**EXERCISE MATERIAL**.

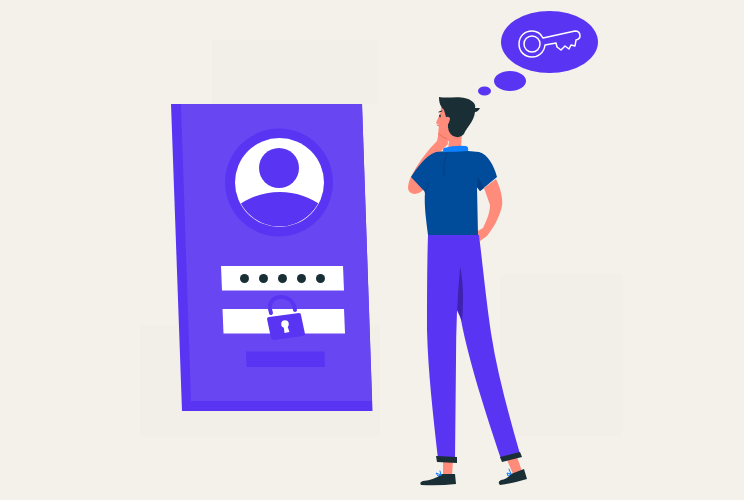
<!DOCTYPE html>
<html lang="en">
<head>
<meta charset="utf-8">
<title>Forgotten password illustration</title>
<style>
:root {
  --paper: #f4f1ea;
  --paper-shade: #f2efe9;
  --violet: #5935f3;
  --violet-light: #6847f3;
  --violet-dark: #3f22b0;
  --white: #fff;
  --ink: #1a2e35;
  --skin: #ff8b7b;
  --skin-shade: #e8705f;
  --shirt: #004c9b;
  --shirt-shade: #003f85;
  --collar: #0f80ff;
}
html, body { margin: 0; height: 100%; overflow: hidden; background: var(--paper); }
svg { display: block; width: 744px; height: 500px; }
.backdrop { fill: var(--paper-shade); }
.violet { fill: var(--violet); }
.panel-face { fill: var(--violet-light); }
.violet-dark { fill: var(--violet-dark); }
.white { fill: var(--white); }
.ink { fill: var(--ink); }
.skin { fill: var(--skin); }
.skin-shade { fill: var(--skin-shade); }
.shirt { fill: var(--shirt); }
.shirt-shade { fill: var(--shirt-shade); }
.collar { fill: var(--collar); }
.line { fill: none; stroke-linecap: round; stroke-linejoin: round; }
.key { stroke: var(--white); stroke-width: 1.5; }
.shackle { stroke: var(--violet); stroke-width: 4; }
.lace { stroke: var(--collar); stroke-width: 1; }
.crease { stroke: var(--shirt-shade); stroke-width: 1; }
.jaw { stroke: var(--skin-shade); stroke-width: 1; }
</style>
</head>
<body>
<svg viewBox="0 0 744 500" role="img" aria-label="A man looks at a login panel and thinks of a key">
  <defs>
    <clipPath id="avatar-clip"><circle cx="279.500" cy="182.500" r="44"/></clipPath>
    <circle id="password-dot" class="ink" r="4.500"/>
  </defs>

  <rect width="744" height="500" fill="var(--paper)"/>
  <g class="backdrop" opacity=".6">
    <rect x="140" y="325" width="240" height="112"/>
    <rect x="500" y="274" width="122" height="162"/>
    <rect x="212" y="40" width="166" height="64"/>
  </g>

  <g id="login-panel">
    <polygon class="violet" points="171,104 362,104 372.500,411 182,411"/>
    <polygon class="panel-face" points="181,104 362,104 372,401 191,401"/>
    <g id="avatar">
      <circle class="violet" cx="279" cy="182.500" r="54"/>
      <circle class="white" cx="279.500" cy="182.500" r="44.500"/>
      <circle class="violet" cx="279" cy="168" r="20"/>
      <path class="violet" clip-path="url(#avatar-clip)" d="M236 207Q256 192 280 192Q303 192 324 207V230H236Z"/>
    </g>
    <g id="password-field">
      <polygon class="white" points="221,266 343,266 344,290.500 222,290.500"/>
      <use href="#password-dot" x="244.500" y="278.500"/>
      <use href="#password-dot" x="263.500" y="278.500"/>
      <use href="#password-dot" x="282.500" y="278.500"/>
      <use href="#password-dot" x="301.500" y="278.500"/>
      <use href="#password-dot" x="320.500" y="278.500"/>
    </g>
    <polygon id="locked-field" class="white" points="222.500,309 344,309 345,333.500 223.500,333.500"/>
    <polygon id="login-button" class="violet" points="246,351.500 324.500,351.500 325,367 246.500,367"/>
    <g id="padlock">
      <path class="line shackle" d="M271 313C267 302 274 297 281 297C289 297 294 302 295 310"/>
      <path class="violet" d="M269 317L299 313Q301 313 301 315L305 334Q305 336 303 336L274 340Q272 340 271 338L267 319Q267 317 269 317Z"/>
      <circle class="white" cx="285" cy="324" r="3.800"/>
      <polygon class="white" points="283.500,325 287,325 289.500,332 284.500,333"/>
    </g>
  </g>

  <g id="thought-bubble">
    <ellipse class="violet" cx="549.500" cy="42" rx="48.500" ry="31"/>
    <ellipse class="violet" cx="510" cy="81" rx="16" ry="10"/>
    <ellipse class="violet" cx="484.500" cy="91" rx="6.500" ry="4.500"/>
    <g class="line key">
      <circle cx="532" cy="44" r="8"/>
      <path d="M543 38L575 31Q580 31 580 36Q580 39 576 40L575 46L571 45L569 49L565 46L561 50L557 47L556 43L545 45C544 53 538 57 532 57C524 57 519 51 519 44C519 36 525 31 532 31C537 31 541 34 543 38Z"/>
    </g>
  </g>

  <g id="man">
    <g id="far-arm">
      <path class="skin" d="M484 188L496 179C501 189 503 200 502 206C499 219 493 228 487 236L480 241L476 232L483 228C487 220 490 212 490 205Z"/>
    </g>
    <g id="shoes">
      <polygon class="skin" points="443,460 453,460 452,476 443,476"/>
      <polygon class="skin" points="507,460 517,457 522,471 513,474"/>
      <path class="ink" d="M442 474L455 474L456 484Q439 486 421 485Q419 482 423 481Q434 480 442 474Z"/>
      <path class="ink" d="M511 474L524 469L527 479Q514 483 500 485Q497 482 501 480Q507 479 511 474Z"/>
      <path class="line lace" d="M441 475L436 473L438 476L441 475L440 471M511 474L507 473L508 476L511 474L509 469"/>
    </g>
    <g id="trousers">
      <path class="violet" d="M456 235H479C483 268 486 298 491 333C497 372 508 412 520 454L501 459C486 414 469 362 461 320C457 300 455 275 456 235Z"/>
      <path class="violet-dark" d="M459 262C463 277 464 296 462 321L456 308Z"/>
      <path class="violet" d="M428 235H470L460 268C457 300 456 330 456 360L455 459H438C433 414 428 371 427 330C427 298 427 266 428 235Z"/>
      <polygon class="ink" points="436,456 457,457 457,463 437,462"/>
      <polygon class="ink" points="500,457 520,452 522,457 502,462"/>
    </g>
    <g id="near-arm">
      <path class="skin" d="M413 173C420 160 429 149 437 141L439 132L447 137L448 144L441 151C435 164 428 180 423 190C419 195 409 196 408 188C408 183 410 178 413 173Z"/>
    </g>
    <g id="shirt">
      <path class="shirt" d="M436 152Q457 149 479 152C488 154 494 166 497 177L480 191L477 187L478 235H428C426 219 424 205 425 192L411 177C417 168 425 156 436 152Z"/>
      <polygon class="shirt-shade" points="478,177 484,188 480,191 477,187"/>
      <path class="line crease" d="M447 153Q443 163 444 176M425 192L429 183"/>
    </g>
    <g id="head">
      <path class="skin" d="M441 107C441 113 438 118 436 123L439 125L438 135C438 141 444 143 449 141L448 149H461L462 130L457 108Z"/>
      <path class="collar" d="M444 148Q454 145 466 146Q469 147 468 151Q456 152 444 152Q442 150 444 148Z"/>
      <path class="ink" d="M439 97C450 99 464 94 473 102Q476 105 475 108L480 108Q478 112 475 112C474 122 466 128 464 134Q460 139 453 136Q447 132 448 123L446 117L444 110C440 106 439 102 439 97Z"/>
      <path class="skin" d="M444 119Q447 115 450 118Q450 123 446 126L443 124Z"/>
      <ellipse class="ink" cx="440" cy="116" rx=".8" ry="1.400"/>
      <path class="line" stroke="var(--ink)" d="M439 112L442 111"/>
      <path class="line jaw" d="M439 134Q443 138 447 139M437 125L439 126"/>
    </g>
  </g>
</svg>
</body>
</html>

**WORK TASK**. In the copy, include every line of the records exactly and none of the images.

**ANSWER SPACE**.
<!DOCTYPE html>
<html lang="en">
<head>
<meta charset="utf-8">
<title>Forgotten password illustration</title>
<style>
:root {
  --paper: #f4f1ea;
  --paper-shade: #f2efe9;
  --violet: #5935f3;
  --violet-light: #6847f3;
  --violet-dark: #3f22b0;
  --white: #fff;
  --ink: #1a2e35;
  --skin: #ff8b7b;
  --skin-shade: #e8705f;
  --shirt: #004c9b;
  --shirt-shade: #003f85;
  --collar: #0f80ff;
}
html, body { margin: 0; height: 100%; overflow: hidden; background: var(--paper); }
svg { display: block; width: 744px; height: 500px; }
.backdrop { fill: var(--paper-shade); }
.violet { fill: var(--violet); }
.panel-face { fill: var(--violet-light); }
.violet-dark { fill: var(--violet-dark); }
.white { fill: var(--white); }
.ink { fill: var(--ink); }
.skin { fill: var(--skin); }
.skin-shade { fill: var(--skin-shade); }
.shirt { fill: var(--shirt); }
.shirt-shade { fill: var(--shirt-shade); }
.collar { fill: var(--collar); }
.line { fill: none; stroke-linecap: round; stroke-linejoin: round; }
.key { stroke: var(--white); stroke-width: 1.5; }
.shackle { stroke: var(--violet); stroke-width: 4; }
.lace { stroke: var(--collar); stroke-width: 1; }
.crease { stroke: var(--shirt-shade); stroke-width: 1; }
.jaw { stroke: var(--skin-shade); stroke-width: 1; }
</style>
</head>
<body>
<svg viewBox="0 0 744 500" role="img" aria-label="A man looks at a login panel and thinks of a key">
  <defs>
    <clipPath id="avatar-clip"><circle cx="279.500" cy="182.500" r="44"/></clipPath>
    <circle id="password-dot" class="ink" r="4.500"/>
  </defs>

  <rect width="744" height="500" fill="var(--paper)"/>
  <g class="backdrop" opacity=".6">
    <rect x="140" y="325" width="240" height="112"/>
    <rect x="500" y="274" width="122" height="162"/>
    <rect x="212" y="40" width="166" height="64"/>
  </g>

  <g id="login-panel">
    <polygon class="violet" points="171,104 362,104 372.500,411 182,411"/>
    <polygon class="panel-face" points="181,104 362,104 372,401 191,401"/>
    <g id="avatar">
      <circle class="violet" cx="279" cy="182.500" r="54"/>
      <circle class="white" cx="279.500" cy="182.500" r="44.500"/>
      <circle class="violet" cx="279" cy="168" r="20"/>
      <path class="violet" clip-path="url(#avatar-clip)" d="M236 207Q256 192 280 192Q303 192 324 207V230H236Z"/>
    </g>
    <g id="password-field">
      <polygon class="white" points="221,266 343,266 344,290.500 222,290.500"/>
      <use href="#password-dot" x="244.500" y="278.500"/>
      <use href="#password-dot" x="263.500" y="278.500"/>
      <use href="#password-dot" x="282.500" y="278.500"/>
      <use href="#password-dot" x="301.500" y="278.500"/>
      <use href="#password-dot" x="320.500" y="278.500"/>
    </g>
    <polygon id="locked-field" class="white" points="222.500,309 344,309 345,333.500 223.500,333.500"/>
    <polygon id="login-button" class="violet" points="246,351.500 324.500,351.500 325,367 246.500,367"/>
    <g id="padlock">
      <path class="line shackle" d="M271 313C267 302 274 297 281 297C289 297 294 302 295 310"/>
      <path class="violet" d="M269 317L299 313Q301 313 301 315L305 334Q305 336 303 336L274 340Q272 340 271 338L267 319Q267 317 269 317Z"/>
      <circle class="white" cx="285" cy="324" r="3.800"/>
      <polygon class="white" points="283.500,325 287,325 289.500,332 284.500,333"/>
    </g>
  </g>

  <g id="thought-bubble">
    <ellipse class="violet" cx="549.500" cy="42" rx="48.500" ry="31"/>
    <ellipse class="violet" cx="510" cy="81" rx="16" ry="10"/>
    <ellipse class="violet" cx="484.500" cy="91" rx="6.500" ry="4.500"/>
    <g class="line key">
      <circle cx="532" cy="44" r="8"/>
      <path d="M543 38L575 31Q580 31 580 36Q580 39 576 40L575 46L571 45L569 49L565 46L561 50L557 47L556 43L545 45C544 53 538 57 532 57C524 57 519 51 519 44C519 36 525 31 532 31C537 31 541 34 543 38Z"/>
    </g>
  </g>

  <g id="man">
    <g id="far-arm">
      <path class="skin" d="M484 188L496 179C501 189 503 200 502 206C499 219 493 228 487 236L480 241L476 232L483 228C487 220 490 212 490 205Z"/>
    </g>
    <g id="shoes">
      <polygon class="skin" points="443,460 453,460 452,476 443,476"/>
      <polygon class="skin" points="507,460 517,457 522,471 513,474"/>
      <path class="ink" d="M442 474L455 474L456 484Q439 486 421 485Q419 482 423 481Q434 480 442 474Z"/>
      <path class="ink" d="M511 474L524 469L527 479Q514 483 500 485Q497 482 501 480Q507 479 511 474Z"/>
      <path class="line lace" d="M441 475L436 473L438 476L441 475L440 471M511 474L507 473L508 476L511 474L509 469"/>
    </g>
    <g id="trousers">
      <path class="violet" d="M456 235H479C483 268 486 298 491 333C497 372 508 412 520 454L501 459C486 414 469 362 461 320C457 300 455 275 456 235Z"/>
      <path class="violet-dark" d="M459 262C463 277 464 296 462 321L456 308Z"/>
      <path class="violet" d="M428 235H470L460 268C457 300 456 330 456 360L455 459H438C433 414 428 371 427 330C427 298 427 266 428 235Z"/>
      <polygon class="ink" points="436,456 457,457 457,463 437,462"/>
      <polygon class="ink" points="500,457 520,452 522,457 502,462"/>
    </g>
    <g id="near-arm">
      <path class="skin" d="M413 173C420 160 429 149 437 141L439 132L447 137L448 144L441 151C435 164 428 180 423 190C419 195 409 196 408 188C408 183 410 178 413 173Z"/>
    </g>
    <g id="shirt">
      <path class="shirt" d="M436 152Q457 149 479 152C488 154 494 166 497 177L480 191L477 187L478 235H428C426 219 424 205 425 192L411 177C417 168 425 156 436 152Z"/>
      <polygon class="shirt-shade" points="478,177 484,188 480,191 477,187"/>
      <path class="line crease" d="M447 153Q443 163 444 176M425 192L429 183"/>
    </g>
    <g id="head">
      <path class="skin" d="M441 107C441 113 438 118 436 123L439 125L438 135C438 141 444 143 449 141L448 149H461L462 130L457 108Z"/>
      <path class="collar" d="M444 148Q454 145 466 146Q469 147 468 151Q456 152 444 152Q442 150 444 148Z"/>
      <path class="ink" d="M439 97C450 99 464 94 473 102Q476 105 475 108L480 108Q478 112 475 112C474 122 466 128 464 134Q460 139 453 136Q447 132 448 123L446 117L444 110C440 106 439 102 439 97Z"/>
      <path class="skin" d="M444 119Q447 115 450 118Q450 123 446 126L443 124Z"/>
      <ellipse class="ink" cx="440" cy="116" rx=".8" ry="1.400"/>
      <path class="line" stroke="var(--ink)" d="M439 112L442 111"/>
      <path class="line jaw" d="M439 134Q443 138 447 139M437 125L439 126"/>
    </g>
  </g>
</svg>
</body>
</html>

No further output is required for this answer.